Matthias Radestock wrote “In an [interview](http://www.ddj.com/documents/s=9776/ddj1126793370067/vb9.htm) about the future of Visual Basic 9, Erik Meijer makes the following prediction: > We will use transactions everywhere; in-memory, database, XML, everywhere. We will have one way for dealing with concurrency. This statement is made in the context of talking about Software Transactional Memory, and the concurrency control mechanisms one can…”

XML tunnel-vision

Michael Bridgen wrote “In Ant 1.6, properties can be written in XML files. Can someone tell me why <property name="some.property" value="some.value"/> is more desirable than property.name=some.value ? Update The import feature is what’s new in Ant 1.6 that makes this usage possible. So, the answer is, “because you can conditionally set properties in the imported files” (rather than…”

Understanding “Understanding Brute Force”

Paul Crowley wrote “D J Bernstein's draft paper Understanding Brute Force argues that the way we currently measure the cost of cryptanalytic attacks is highly misleading. The paper is a good example of Bernstein's unconventional style, and mixes quite informal writing with very formal and precise descriptions of cryptanalytic methods and costs. Though his conclusions are correct, I think he hasn't quite put his finger on how people have come to be misled in the past, so I shall have a go here at arguing what I think is the same point in different words. ”

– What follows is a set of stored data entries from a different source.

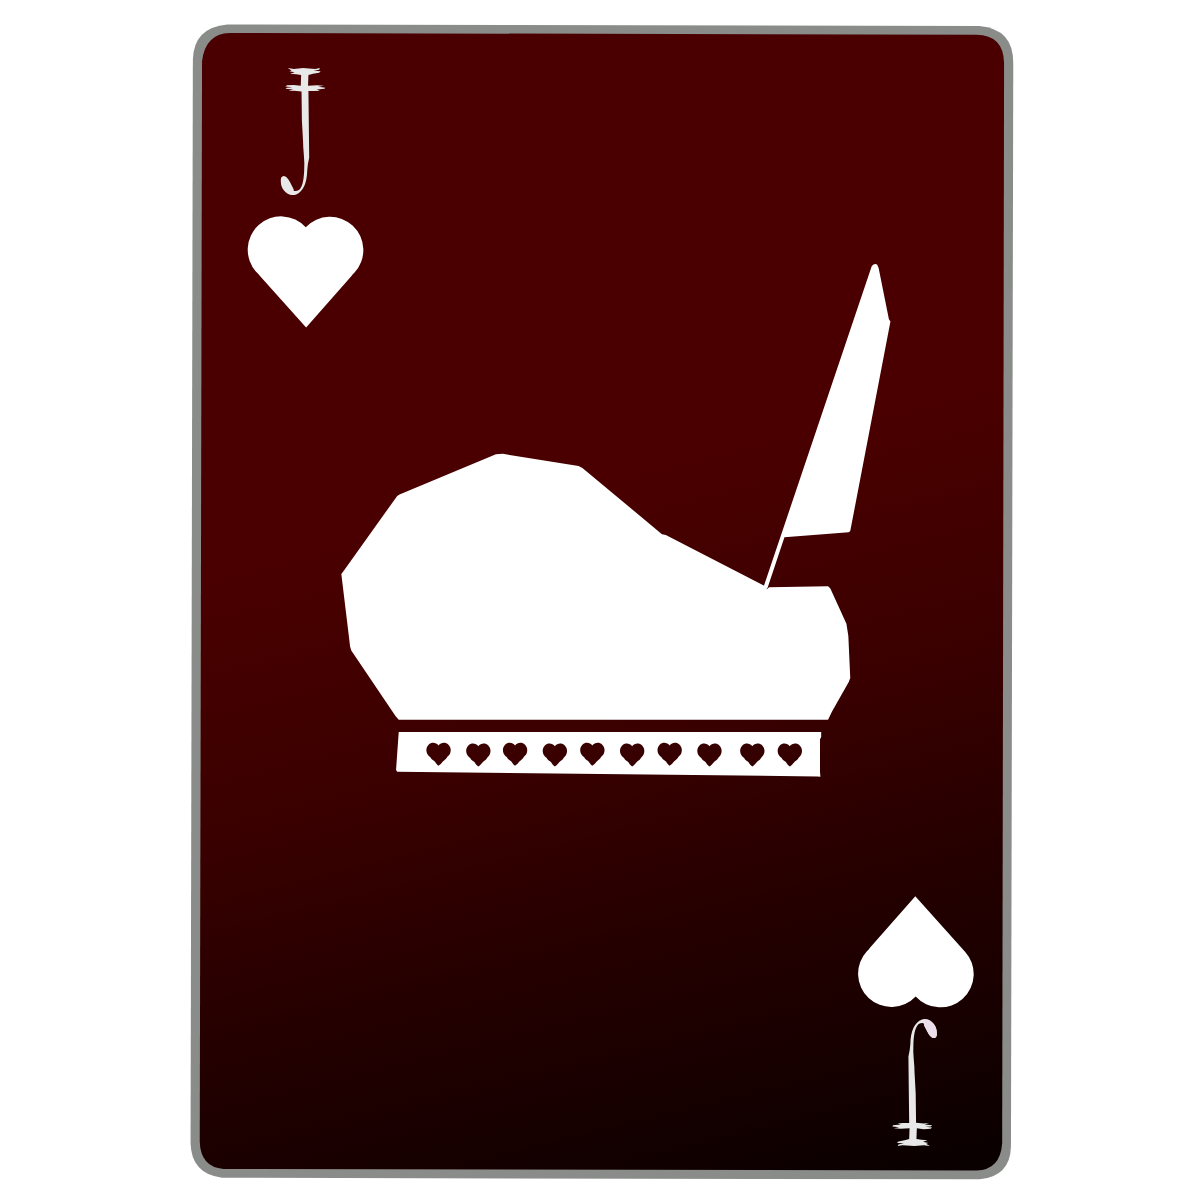
<!DOCTYPE html>
<html lang="en">
<head>
<meta charset="utf-8">
<title>Jack of Hearts</title>
<style>
  :root {
    --paper: #ffffff;
    --border: #8a8c8a;
    --ink: #ffffff;
    --letter: #e8e8e8;
    --blush: #ecdeea;
    --wine: #4a0000;
    --wine-mid: #3a0000;
    --wine-deep: #260000;
    --wine-dark: #180000;
    --near-black: #080000;
  }
  * { margin: 0; padding: 0; box-sizing: border-box; }
  html, body { width: 1200px; height: 1200px; overflow: hidden; background: var(--paper); }
  .playing-card { display: block; width: 1200px; height: 1200px; }
  .card-edge { fill: var(--border); }
  .card-face { fill: url(#wine-fade); }
  .suit, .cap { fill: var(--ink); }
  .rank { fill: var(--letter); }
  .hook-tint { fill: var(--blush); }
</style>
</head>
<body>
<svg class="playing-card" viewBox="0 0 1568 1568" role="img" aria-label="Jack of Hearts playing card with a feathered cap">
  <defs>
    <linearGradient id="wine-fade" gradientUnits="userSpaceOnUse" x1="192" y1="776" x2="432" y2="1746">
      <stop offset="0" stop-color="var(--wine)"/>
      <stop offset=".33" stop-color="var(--wine-mid)"/>
      <stop offset=".58" stop-color="var(--wine-deep)"/>
      <stop offset=".79" stop-color="var(--wine-dark)"/>
      <stop offset="1" stop-color="var(--near-black)"/>
    </linearGradient>

    <path id="heart" d="M399.500 297A43.200 43.200 0 1 0 335 355.500Q337 357.500 340 361L400 428L459 361Q461 358 463 356.500A43.200 43.200 0 1 0 399.500 297Z"/>

    <path id="small-heart" d="M0-11C3-15 9-16 13-12C17-8 17-1 12.500 3C11 4 11 6 8 8C6 9 4 13 0 15.500C-3 14-4 10-7 8.500C-10 7-10 4-12 3.500C-17-1-17-8-13-12C-9-16-3-15 0-11Z"/>

    <path id="letter-j" d="M376 89L384 90L396 89L412 90L418 89L417 91L410 92.500L419 93L417 95L409 96.500L403 98L402.500 112L414 111.500L423 112L416 113.500L425 114.500L424 116L414 117L418 118.500L411 119L403 119L403.500 160L404 206Q402 214 401.500 222C401 240 396 250 387 254Q383 255.500 378 254C371 251 367 244 367 238Q366 230 371 230C376 231 379 238 381 242Q384 247 384 249.500Q388 250 391 248C396 243 397 232 397.500 222Q398 213 397 202Q396 192 396 185L394.500 158L394 119.500L384 118.500L377 119L383 117L373 116L375 114.500L382 114L373 113L375 111.500L384 111L393 112L393.500 98L387 97L379 96.500L385 94.500L378 93L381 92Z"/>

    <mask id="band-cutouts" maskUnits="userSpaceOnUse" x="500" y="940" width="600" height="90">
      <rect x="500" y="940" width="600" height="90" fill="#fff"/>
      <g fill="#000">
        <use href="#small-heart" x="573" y="985"/>
        <use href="#small-heart" x="625" y="986"/>
        <use href="#small-heart" x="673" y="985"/>
        <use href="#small-heart" x="725" y="986"/>
        <use href="#small-heart" x="774" y="985"/>
        <use href="#small-heart" x="826" y="986"/>
        <use href="#small-heart" x="875" y="985"/>
        <use href="#small-heart" x="927" y="986"/>
        <use href="#small-heart" x="983" y="986"/>
        <use href="#small-heart" x="1032" y="986"/>
      </g>
    </mask>
  </defs>

  <g id="card">
    <path class="card-edge" d="M297 32L1280 34Q1324 38 1324 82L1321 1498Q1320 1537 1280 1541L290 1539Q250 1534 249 1494L252 78Q253 36 297 32Z"/>
    <path class="card-face" d="M300 43L1276 45.500Q1311 46 1312 82L1309.500 1494Q1307 1529 1276 1529.500L292 1527.500Q262 1525 261 1492L264 80Q268 44 300 43Z"/>
  </g>

  <g id="corner-top">
    <use class="rank" href="#letter-j"/>
    <use class="suit" href="#heart"/>
  </g>

  <g id="corner-bottom">
    <use class="suit" href="#heart" transform="rotate(180 798 799.500)"/>
    <g transform="rotate(180 795.500 793.200)">
      <use class="rank" href="#letter-j"/>
      <path class="hook-tint" d="M384 249.500Q384 247 381 242C379 238 376 231 371 230Q366 230 367 238C367 244 371 251 378 254Q381 255 384 254.500Z"/>
    </g>
  </g>

  <g id="feathered-cap" class="cap">
    <path id="feather" d="M1139 348Q1142 344 1146 345.500L1148 350L1161.500 417L1163.500 420L1111 694L1109 695.500L1025 702L1003 768L1001 770L998 766Z"/>
    <path id="crown" d="M446 750L449 746L519 648L522 646L648 593.500L657 593L756 609L761 611.500L865 698L870 699L998 765L1002 770L1005 767.500L1082 766L1085 769L1106 815L1108.500 831L1111 886L1109 891L1087 930L1082 940.500L521 940.500L517 936L459 850L457.500 845Z"/>
    <path id="band" mask="url(#band-cutouts)" d="M521 956.500L1073 956.500L1073 963L1071.500 966L1071.500 1009L1072 1015L1068 1014.500L519 1008.500L517.500 1006Z"/>
  </g>
</svg>
</body>
</html>
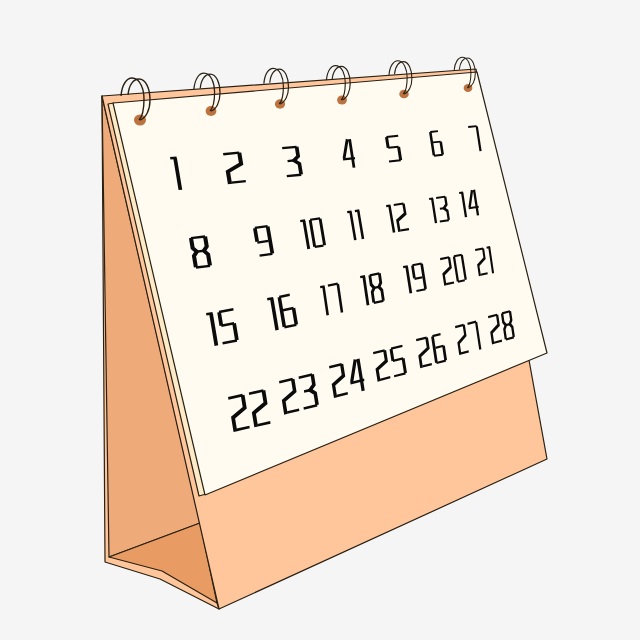
<!DOCTYPE html>
<html lang="en">
<head>
<meta charset="utf-8">
<title>Desk calendar</title>
<style>
:root {
  --backdrop: #f5f5f5;
  --cover: #ffc69b;
  --cover-inside: #eeaa78;
  --floor: #e89b62;
  --page: #fffbf1;
  --page-edge: #fdebc8;
  --hole: #bd7340;
  --outline: #2a2114;
  --ink: #0b0b0b;
}
html, body { margin: 0; background: var(--backdrop); overflow: hidden; }
svg { display: block; width: 640px; height: 640px; }
.stand, .sheets { stroke: var(--outline); stroke-width: 1.2; stroke-linejoin: round; }
.cover { fill: var(--cover); }
.inside { fill: var(--cover-inside); }
.floor { fill: var(--floor); }
.page { fill: var(--page); }
.page-edge { fill: var(--page-edge); }
.hole { fill: var(--hole); }
.wire { fill: none; stroke: var(--outline); stroke-width: 1.4; }
.dates { fill: none; stroke: var(--ink); }
.stem { stroke-width: 2.3; }
.bar { stroke-width: 1.5; }
</style>
</head>
<body>
<svg viewBox="0 0 640 640" role="img" aria-label="Desk calendar with the days 1 to 28">
  <defs>
    <g id="ring">
      <ellipse class="hole" rx="6" ry="5.5"/>
      <path class="wire" d="M-19-24C-18-36-13-42-8-42C0-42 4-31 4-21C4-10 2-3-1 0"/>
      <path class="wire" d="M-12-25C-11-36-6-41-1-41C6-41 10-31 10-20C10-10 6-2 0 0"/>
    </g>
    <g id="d0">
      <path class="stem" d="M1 1V19M9 1V19"/>
      <path class="bar" d="M1 .8H9M1 19.2H8"/>
    </g>
    <g id="d1">
      <path class="stem" d="M3 1V20"/>
      <path class="bar" d="M0 .8H4"/>
    </g>
    <g id="d2">
      <path class="stem" d="M9 .8V8L1 12V20"/>
      <path class="bar" d="M0 .8H9M2 19.2H10"/>
    </g>
    <g id="d3">
      <path class="stem" d="M9 .8V7L6 9.5L9 12V19"/>
      <path class="bar" d="M0 .8H9M2 9.5H6M0 19.2H9"/>
    </g>
    <g id="d4">
      <path class="stem" d="M8 0V20M6 0L1 13"/>
      <path class="bar" d="M0 13.5H10"/>
    </g>
    <g id="d5">
      <path class="stem" d="M1 1V9M9 9V19"/>
      <path class="bar" d="M1 .8H10M1 9H9M0 19.2H9"/>
    </g>
    <g id="d6">
      <path class="stem" d="M1 1V19M9 9V19"/>
      <path class="bar" d="M1 .8H8M2 9H9M1 19.2H9"/>
    </g>
    <g id="d7">
      <path class="stem" d="M9 1V20"/>
      <path class="bar" d="M0 .8H9"/>
    </g>
    <g id="d8">
      <path class="stem" d="M1 .8V7L3 9.5L1 12V19M9 .8V7L7 9.5L9 12V19"/>
      <path class="bar" d="M1 .8H9M3 9.5H7M1 19.2H9"/>
    </g>
    <g id="d9">
      <path class="stem" d="M1 1V10M9 1V19"/>
      <path class="bar" d="M1 .8H9M1 10.5H8M1 19.2H9"/>
    </g>
  </defs>

  <rect width="640" height="640" fill="var(--backdrop)"/>

  <g class="stand">
    <polygon class="cover" points="102,96 105,562 160,579 219,609 217,603"/>
    <polygon class="inside" points="102,96 109,557 200,523"/>
    <polygon class="floor" points="109,557 200,523 217,603 162,571"/>
    <polygon class="cover" points="102,96 476,69 547,459 219,609"/>
  </g>

  <g class="sheets">
    <polygon class="page-edge" points="108,104 114,103 206,494 199,496"/>
    <polygon class="page" points="113,103 477,72 547,353 205,495"/>
  </g>

  <g class="rings">
    <use href="#ring" transform="translate(140 120)"/>
    <use href="#ring" transform="translate(211 111) scale(.9)"/>
    <use href="#ring" transform="translate(280 104) scale(.85)"/>
    <use href="#ring" transform="translate(342 100) scale(.82)"/>
    <use href="#ring" transform="translate(404 94) scale(.79)"/>
    <use href="#ring" transform="translate(468 88) scale(.73)"/>
  </g>

  <g class="dates">
    <g class="week-1">
      <use href="#d1" transform="matrix(1.6 -.16 .28 1.67 170 157)"/>
      <use href="#d2" transform="matrix(1.78 -.18 .26 1.56 223 153)"/>
      <use href="#d3" transform="matrix(1.6 -.16 .25 1.52 282 147)"/>
      <use href="#d4" transform="matrix(1.2 -.12 .22 1.43 340 140)"/>
      <use href="#d5" transform="matrix(1.3 -.13 .21 1.33 385 136)"/>
      <use href="#d6" transform="matrix(1.1 -.11 .2 1.29 429 131)"/>
      <use href="#d7" transform="matrix(.95 -.1 .2 1.3 468 126)"/>
    </g>
    <g class="week-2">
      <use href="#d8" transform="matrix(1.76 -.2 .27 1.6 189 237)"/>
      <use href="#d9" transform="matrix(1.6 -.22 .26 1.5 253 227)"/>
      <g transform="matrix(1.24 -.18 .25 1.48 300 220)"><use href="#d1"/><use href="#d0" x="7"/></g>
      <g transform="matrix(1.1 -.16 .25 1.48 347 211)"><use href="#d1"/><use href="#d1" x="7"/></g>
      <g transform="matrix(1.08 -.16 .24 1.4 386 205)"><use href="#d1"/><use href="#d2" x="7"/></g>
      <g transform="matrix(1 -.15 .2 1.28 429 198)"><use href="#d1"/><use href="#d3" x="7"/></g>
      <g transform="matrix(1 -.15 .2 1.28 459 192)"><use href="#d1"/><use href="#d4" x="7"/></g>
    </g>
    <g class="week-3">
      <g transform="matrix(1.6 -.3 .28 1.68 206 313)"><use href="#d1"/><use href="#d5" x="7"/></g>
      <g transform="matrix(1.5 -.3 .28 1.65 267 298)"><use href="#d1"/><use href="#d6" x="7"/></g>
      <g transform="matrix(1.1 -.22 .22 1.5 320 286)"><use href="#d1"/><use href="#d7" x="7"/></g>
      <g transform="matrix(1.2 -.24 .22 1.5 360 276)"><use href="#d1"/><use href="#d8" x="7"/></g>
      <g transform="matrix(1.15 -.23 .22 1.4 403 266)"><use href="#d1"/><use href="#d9" x="7"/></g>
      <g transform="matrix(.98 -.2 .22 1.38 440 258)"><use href="#d2"/><use href="#d0" x="13"/></g>
      <g transform="matrix(.88 -.18 .2 1.36 475 249)"><use href="#d2"/><use href="#d1" x="13"/></g>
    </g>
    <g class="week-4">
      <g transform="matrix(1.6 -.36 .29 1.75 228 397)"><use href="#d2"/><use href="#d2" x="13"/></g>
      <g transform="matrix(1.5 -.36 .27 1.68 279 381)"><use href="#d2"/><use href="#d3" x="13"/></g>
      <g transform="matrix(1.38 -.34 .26 1.6 329 366)"><use href="#d2"/><use href="#d4" x="13"/></g>
      <g transform="matrix(1.27 -.32 .24 1.48 373 352)"><use href="#d2"/><use href="#d5" x="13"/></g>
      <g transform="matrix(1.16 -.29 .22 1.46 416 339)"><use href="#d2"/><use href="#d6" x="13"/></g>
      <g transform="matrix(.95 -.25 .22 1.45 455 326)"><use href="#d2"/><use href="#d7" x="13"/></g>
      <g transform="matrix(.99 -.27 .21 1.42 488 316)"><use href="#d2"/><use href="#d8" x="13"/></g>
    </g>
  </g>
</svg>
</body>
</html>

The Ashes

Michael Bridgen wrote “Stuart ran an RF cable up from the riser downstairs so we can have the last, deciding day of the Ashes Tests shown through the projector in our meeting room. Exciting!”

Spring-loaded Zooming UI

Tony Garnock-Jones wrote “The fancy new mouse Apple are selling has a neat hardware feature: squeezing the sides together acts like a button click (on some nth button). They combine it, by default, with a kind of okayish software feature: squeezing the new button shows the dashboard until you stop squeezing. Looking at CellDesigner‘s “bird’s eye view” feature…”

JSON for MzScheme, and a Portable Packrat Parsing Combinator library

Tony Garnock-Jones wrote “I’ve taken my Scheme Packrat Parser library, ported it to MzScheme, documented it, and implemented a JSON reader-writer library on top of it. The code is all available under the MIT license. A darcs repository is available at https://www.lshift.net/~tonyg/json-scheme/, or you can grab a snapshot tarball including a PDF version of the documentation. $ darcs…”

How hard can it possibly be?

Tony Garnock-Jones wrote “Using Squeak over recent months, I’ve found myself wanting to move windows back and forth between various projects occasionally. (Projects in Squeak are a kind of hierarchical multiple-desktop setup, where subprojects of a project are displayed as thumbnails in little windows on the desktop, which when clicked, enter the displayed subproject. The main desktop menu…”

JSON, Squeak, and Seaside

Tony Garnock-Jones wrote “Today I implemented a JSON reader/writer library for Squeak, and a small extension to Seaside‘s existing LivePage features for doing XMLHttpRequest-based server-push. The JSON code is available on Squeakmap and also via SqueakSource, under either SqueakL (see here) or the MIT license. The Seaside extension is still in flux, but I’ll release something as soon…”

Trivium

Paul Crowley wrote “Of the many new ciphers proposed as part of the ECRYPT Stream Cipher Project, one of the most interesting is Christophe De Cannière and Bart Preneel’s TRIVIUM. TRIVIUM is designed to be very simple, admit a very low gate count implementation in hardware, and be reasonably efficient in both hardware and software, parallelizing in a…”